Then comes the life of the subservient people, people avoiding the roads lest they encounter the enemy, hiding away from enemy eyes, powerless. Then came a ‘gathering of the clans' as Deborah called Barak and Barak called the people. They came from Ephraim, Benjamin, Zebulun, Issachar and Naphtali. They came from the north and from the centre of the country but, to their shame, the other tribes did not send warriors. Then comes the battle and the enemy bodies were swept away by the river. Israel triumphs!
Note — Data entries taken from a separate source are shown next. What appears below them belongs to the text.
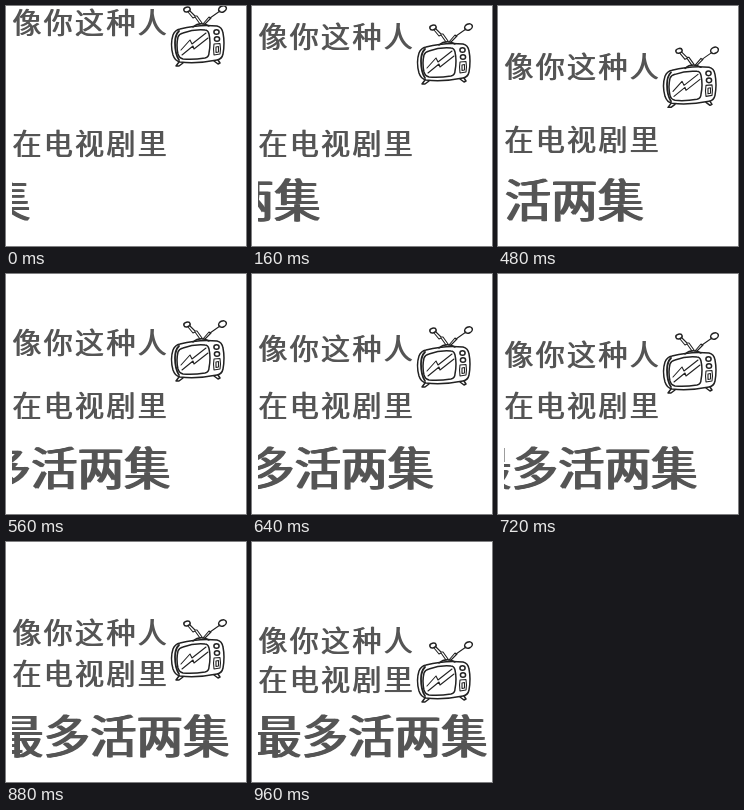
These frames come from a looping animation (240x240 px, 2960 ms). An HTML page:

```html
<!DOCTYPE html>
<html lang="zh">
<head>
<meta charset="utf-8">
<style>
html, body { margin: 0; width: 100%; height: 100%; overflow: hidden; background: #fff; }
svg { display: block; width: 100vw; height: 100vh; }
text { font-family: "Noto Sans CJK SC", "Noto Sans CJK", sans-serif; font-weight: 400; fill: #555; white-space: pre; }
.small { font-size: 29px; letter-spacing: 2.3px; }
.big { font-size: 46px; letter-spacing: 0.5px; }
#tv { fill: none; stroke: #222; stroke-width: 1.5; stroke-linecap: round; stroke-linejoin: round; }
#tv .thin { stroke-width: 1.1; }
</style>
</head>
<body>
<svg viewBox="0 0 240 240">
  <clipPath id="edge"><rect x="6" y="160" width="234" height="80"/></clipPath>
  <!-- shifted copies widen the upright strokes only -->
  <g id="top">
    <text id="line1" class="small" x="6" y="110">像你这种人</text>
    <use href="#line1" x="1"/>
  </g>
  <g id="middle">
    <text id="line2" class="small" x="6" y="149">在电视剧里</text>
    <use href="#line2" x="1"/>
  </g>
  <g clip-path="url(#edge)">
    <g id="bottom">
      <text id="line3" class="big" x="2" y="211">最多活两集</text>
      <use href="#line3" x="1.2"/>
      <use href="#line3" x="2.4"/>
    </g>
  </g>
  <g id="tv">
    <!-- case and screen -->
    <path d="M174 123 Q193 118 211 120 Q216 121 217 127 Q219 137 217 148 Q216 153 211 154 Q191 158 174 156 Q169 155 167 149 Q164 138 167 129 Q169 124 174 123Z"/>
    <path d="M173 125 Q169 129 169 137 Q169 148 173 154" stroke-width="1.8"/>
    <path d="M177 127 Q188 123 199 124 Q202 124 203 128 Q205 137 203 147 Q203 151 199 152 Q187 154 177 153 Q173 152 172 148 Q170 139 172 131 Q173 128 177 127Z"/>
    <path class="thin" d="M175 144 L184 134 L186 138 L200 127 M176 149 L187 140 L188 143 L202 132"/>
    <!-- controls -->
    <ellipse cx="210.5" cy="126" rx="2.6" ry="2.3"/>
    <ellipse cx="211" cy="133" rx="2.6" ry="2.3"/>
    <path class="thin" d="M208 138 L214 137.5 Q215 143 214 148 L208 149 Q207 143 208 138Z M210 141 L212.5 140.5 L212.5 146 L210 146.5Z"/>
    <!-- legs -->
    <path d="M173 156 L170 160 L173 160 L177 157 M208 155 L212 158 L214 157 L212 154"/>
    <!-- aerials -->
    <path d="M187 121 Q194 115 203 120"/>
    <path class="thin" d="M194 118 L189 111 L187 112 L182 106 M196 117 L191 110 L189 110 L184 105 M197 118 L203 111 L204 112 L214 105 M199 118 L205 112"/>
    <ellipse cx="181" cy="103.5" rx="3.2" ry="2.3" transform="rotate(-15 181 103.5)"/>
    <ellipse cx="216.5" cy="103" rx="4" ry="3" transform="rotate(-25 216.5 103)"/>
  </g>
</svg>
<script>
const STEP = 80, LAST = 12, LOOP = 2960;
const steps = [0, 2, 4, 7, 9, 11, 12];
const topLift = [82, 68, 53, 30, 18, 8, 0];
const middleLift = [0, 0, 0, 6, 6, 6, 0];
const tvLift = [100, 82, 70, 53, 41, 22, 0];
const slide = [211, 167, 126, 71, 36, 12, 0];
const byId = id => document.getElementById(id);

function at(values, k) {
  let i = 0;
  while (i < steps.length - 2 && k > steps[i + 1]) i++;
  const p = (k - steps[i]) / (steps[i + 1] - steps[i]);
  return values[i] + (values[i + 1] - values[i]) * p;
}

function move(id, x, y) {
  byId(id).setAttribute("transform", `translate(${x} ${y})`);
}

function draw(now) {
  const k = Math.min(LAST, Math.floor((now % LOOP) / STEP));
  move("top", 0, -at(topLift, k));
  move("middle", 0, -at(middleLift, k));
  move("tv", 0, -at(tvLift, k));
  move("bottom", -at(slide, k), 0);
}

let start;
function tick(now) {
  start ??= now;
  draw(now - start);
  requestAnimationFrame(tick);
}
draw(0);
requestAnimationFrame(tick);
</script>
</body>
</html>
```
Yet Meroz, probably a town in the centre, most affected by the enemy, did nothing and was cursed.
Then comes the story of Jael killing Sisera so that he will not come back and rebuild his army. The song poignantly portrays Sisera's mother waiting fruitlessly for him to return – but he won't the enemy has been completely destroyed, the Lord has triumphed and so the land is able to have peace. Read and reread this song to catch the sense behind the words, the power of triumph.
1. Victory over our enemy is worth singing about. Do you?
2. Songs lift the heart. Do they for you?
RECAP - "The First Four Judges" - Judges 3-5
In this second group of 4 studies we have seen :
- Israel turning from the Lord (3:7)
- The Lord giving Israel over to the enemy (3:8)
- Israel crying to the Lord and Him raising up Othniel (3:9)
- God's Spirit coming on him to overcome the enemy (3:10)
- Peace for 40 years while Othniel lived (3:11)
- Israel turn from God into subjection again (3:12-14)
- Israel cry to the Lord & He provides Ehud (3:15)
- Ehud kills Eglon the Moabite king (3:16-26)
- Ehud calls Israel to rise up (3:27-29)
- peace for 80 years (3:30)
- Shamgar follows Ehud & peace continues (3:31)
Deborah & Barak 4:1-5:31
- Israel turn from God (4:1)
- God gives them into the hand of Jabin & Sisera (4:2)
- Israel cry to the Lord (4:3)
- Deborah, the prophetess, ruling (4:4,5)
- Deborah calls Barak to go and receive victory (4:6,7)
The cycle is clearly observable: falling away, subjection, crying to God and then deliverance by God's man. The recorder seems to comment as much on a judge as they stood out by their deeds. Othniel, the first judge was Spirit-empowered. Ehud was an assassin whose act gave Israel the courage to rise up. Shamgar was a warrior judge who killed six hundred Philistines. Deborah was a prophetess-judge who brought God's call to Barak to lead Israel into battle and to victory. Barak can only do it with her help and it's left to another woman to finally wipe out the enemy commander!
1. God's discipline is to drive us back into His arms.
2. When we cry in repentance, He sends His Holy Spirit afresh.
3. The Lord's wisdom shows how to overcome the enemy each time.
4. Courage is needed to rise up against the enemy.
5. Faith is needed to respond to God's call.
Acknowledge your failings and return to the Lord. Receive the power of His Holy Spirit and do His will. Ask for wisdom to overcome the enemy's activities in your life.
PART 3 : "Gideon"
In the next three chapters we will follow in some detail the activities of Gideon as shown to us as the next of God's deliverers for His people.